  • High cholesterol: More than half of people with HBP additionally have high cholesterol.
  • Diabetes: Most individuals with diabetes also develop HBP.
  • Smoking and tobacco use: Using tobacco may cause blood pressure to increase temporarily and may also contribute to damaged arteries. Secondhand smoke, contact with other individuals smoke additionally elevates the risk of heart disease for nonsmokers.
  • Stress: Stress is not inevitably a bad thing in and of itself. However, excessive stress can play a role in increased blood pressure. Additionally, undue stress can advance behaviors that increase blood pressure, such as physical inactivity, poor diet, and using tobacco or drinking excessive alcohol. Socioeconomic status and psychosocial stress can affect access to basic living necessities, medication, healthcare providers, and the capacity to adopt healthy lifestyle changes.

Controlling these conditions can prevent and even reverse high blood pressure. Discipline and persistence are the keys.

A minute number of high blood pressure cases are secondary hypertension, which is high blood pressure that is caused by another medical condition that was first present. Examples include certain heart defects, kidney disorders, and pregnancy-induced hypertension (PIH). In most cases, if the situation causing the high blood pressure is resolved, the patient’s blood pressure will also normalize. Most of the discussion in this article and throughout this website refers to primary hypertension, high blood pressure with no condition linked cause. Most individuals with high blood pressure have a form of primary hypertension.

Questions, comments, concerns, or experiences with high blood pressure you would like to share can be left below.

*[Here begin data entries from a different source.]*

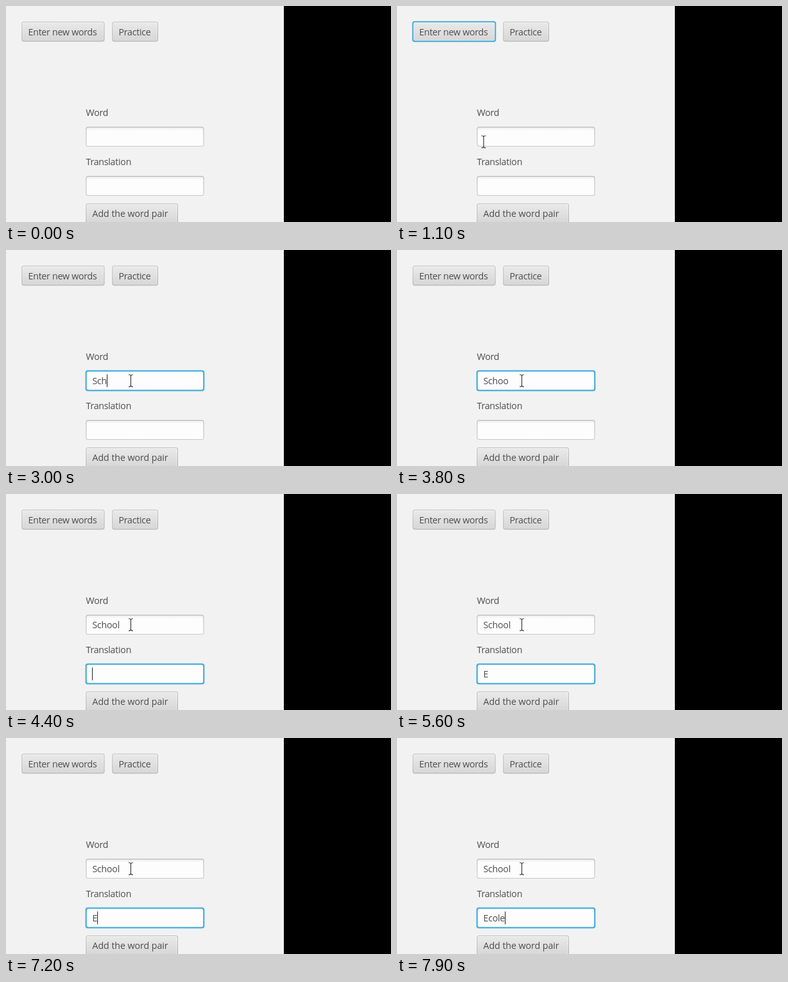
Write an HTML page with a canvas that moves like this. It is 600 px wide and 338 px high and loops after 8000 ms.

```html
<!DOCTYPE html>
<html lang="en">
<head>
<meta charset="utf-8">
<title>Word pairs</title>
<style>
html, body { margin: 0; width: 100%; height: 100%; overflow: hidden; background: #000; }
canvas { display: block; width: 600px; height: 338px; }
</style>
</head>
<body>
<canvas id="stage" width="600" height="338"></canvas>
<script>
const ctx = document.getElementById('stage').getContext('2d');
const LOOP = 8000;
const INK = '#4e4e4e';

// [start time, value] steps; the last step reached is in force
const word = [[0, ''], [2400, 'S'], [2600, 'Sc'], [2900, 'Sch'], [3200, 'Scho'], [3300, 'Schoo'], [4100, 'School']];
const translation = [[0, ''], [5100, 'E'], [7400, 'Ec'], [7500, 'Eco'], [7700, 'Ecol'], [7800, 'Ecole']];
const focus = [[0, ''], [800, 'button'], [1700, 'word'], [4400, 'translation']];
const caret = [[0, true], [3800, false], [4100, true], [5500, false], [6000, true], [6500, false], [6900, true]];
const pointer = [[0, null], [800, [135, 212.5]], [1700, [194.5, 204.5]]];

function at(steps, t) {
  let value;
  for (const [start, v] of steps) if (t >= start) value = v;
  return value;
}

function box(x, y, w, h, r, fill) {
  ctx.beginPath();
  ctx.roundRect(x, y, w, h, r);
  ctx.fillStyle = fill;
  ctx.fill();
}

function shade(y, h, ...stops) {
  const g = ctx.createLinearGradient(0, y, 0, y + h);
  for (const [pos, color] of stops) g.addColorStop(pos, color);
  return g;
}

function text(s, x, y, spacing = -0.3) {
  ctx.font = '14.3px "Open Sans", "Noto Sans", sans-serif';
  ctx.letterSpacing = spacing + 'px';
  ctx.fillStyle = INK;
  ctx.fillText(s, x, y);
  return ctx.measureText(s).width;
}

function ring(x, y, w, h) {
  box(x - 1.5, y - 1.5, w + 3, h + 3, 4.5, '#b9dfef');
  box(x - 0.5, y - 0.5, w + 1, h + 1, 3.5, '#35a5d6');
}

function button(label, x, y, w, focused, spacing) {
  const h = 31;
  if (focused) {
    ring(x, y, w, h);
  } else {
    box(x, y + 1, w, h, 3.5, '#e9e9e9');
    box(x, y, w, h, 3.5, shade(y, h, [0, '#bdbdbd'], [1, '#aaaaaa']));
  }
  box(x + 1, y + 1, w - 2, h - 2, 2.5, shade(y, h, [0, '#f7f7f7'], [1, '#dedede']));
  box(x + 2, y + 2, w - 4, h - 4, 2, shade(y, h, [0, '#eaeaea'], [1, '#d6d6d6']));
  text(label, x + 10, y + 21, spacing);
}

function field(value, y, focused, showCaret) {
  const x = 124.5, w = 184, h = 31;
  if (focused) {
    ring(x, y, w, h);
    box(x + 1.2, y + 1.2, w - 2.4, h - 2.4, 2.5, '#fdfdfd');
  } else {
    box(x, y, w, h, 3.5, shade(y, h, [0, '#b2b2b2'], [1, '#c6c6c6']));
    box(x + 1, y + 1, w - 2, h - 2, 2.5, shade(y, h, [0, '#e6e6e6'], [0.18, '#fdfdfd'], [1, '#fdfdfd']));
  }
  const width = text(value, 134.5, y + 21);
  if (focused && showCaret) {
    ctx.fillStyle = '#3c3c3c';
    ctx.fillRect(Math.round(134 + width), y + 5.5, 1.2, 20);
  }
}

function beam(x, y) {
  const path = new Path2D();
  for (const d of [-1, 1]) {
    path.moveTo(x - 3.5, y + d * 9.5);
    path.quadraticCurveTo(x - 0.5, y + d * 9.5, x, y + d * 8);
    path.quadraticCurveTo(x + 0.5, y + d * 9.5, x + 3.5, y + d * 9.5);
  }
  path.moveTo(x, y - 8);
  path.lineTo(x, y + 8);
  ctx.lineWidth = 1.2;
  ctx.strokeStyle = '#3a3a3a';
  ctx.stroke(path);
}

function draw(t) {
  const active = at(focus, t);
  const showCaret = at(caret, t);
  const mouse = at(pointer, t);

  ctx.fillStyle = '#000';
  ctx.fillRect(0, 0, 600, 338);
  ctx.fillStyle = '#f3f2f3';
  ctx.fillRect(0, 0, 433, 338);

  button('Enter new words', 24.5, 24.5, 129, active === 'button');
  button('Practice', 165.5, 24.5, 71.5);
  text('Word', 124.5, 172);
  field(at(word, t), 189, active === 'word', showCaret);
  text('Translation', 124.5, 248.5);
  field(at(translation, t), 266, active === 'translation', showCaret);
  button('Add the word pair', 124.5, 309, 143.5, false, -0.1);

  if (mouse) beam(...mouse);
}

const begin = performance.now();
function tick() {
  draw((performance.now() - begin) % LOOP);
  requestAnimationFrame(tick);
}
tick();
</script>
</body>
</html>
```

For more articles, click onto

Good Health!!






Enjoy this blog? Please spread the word :)

Follow by Email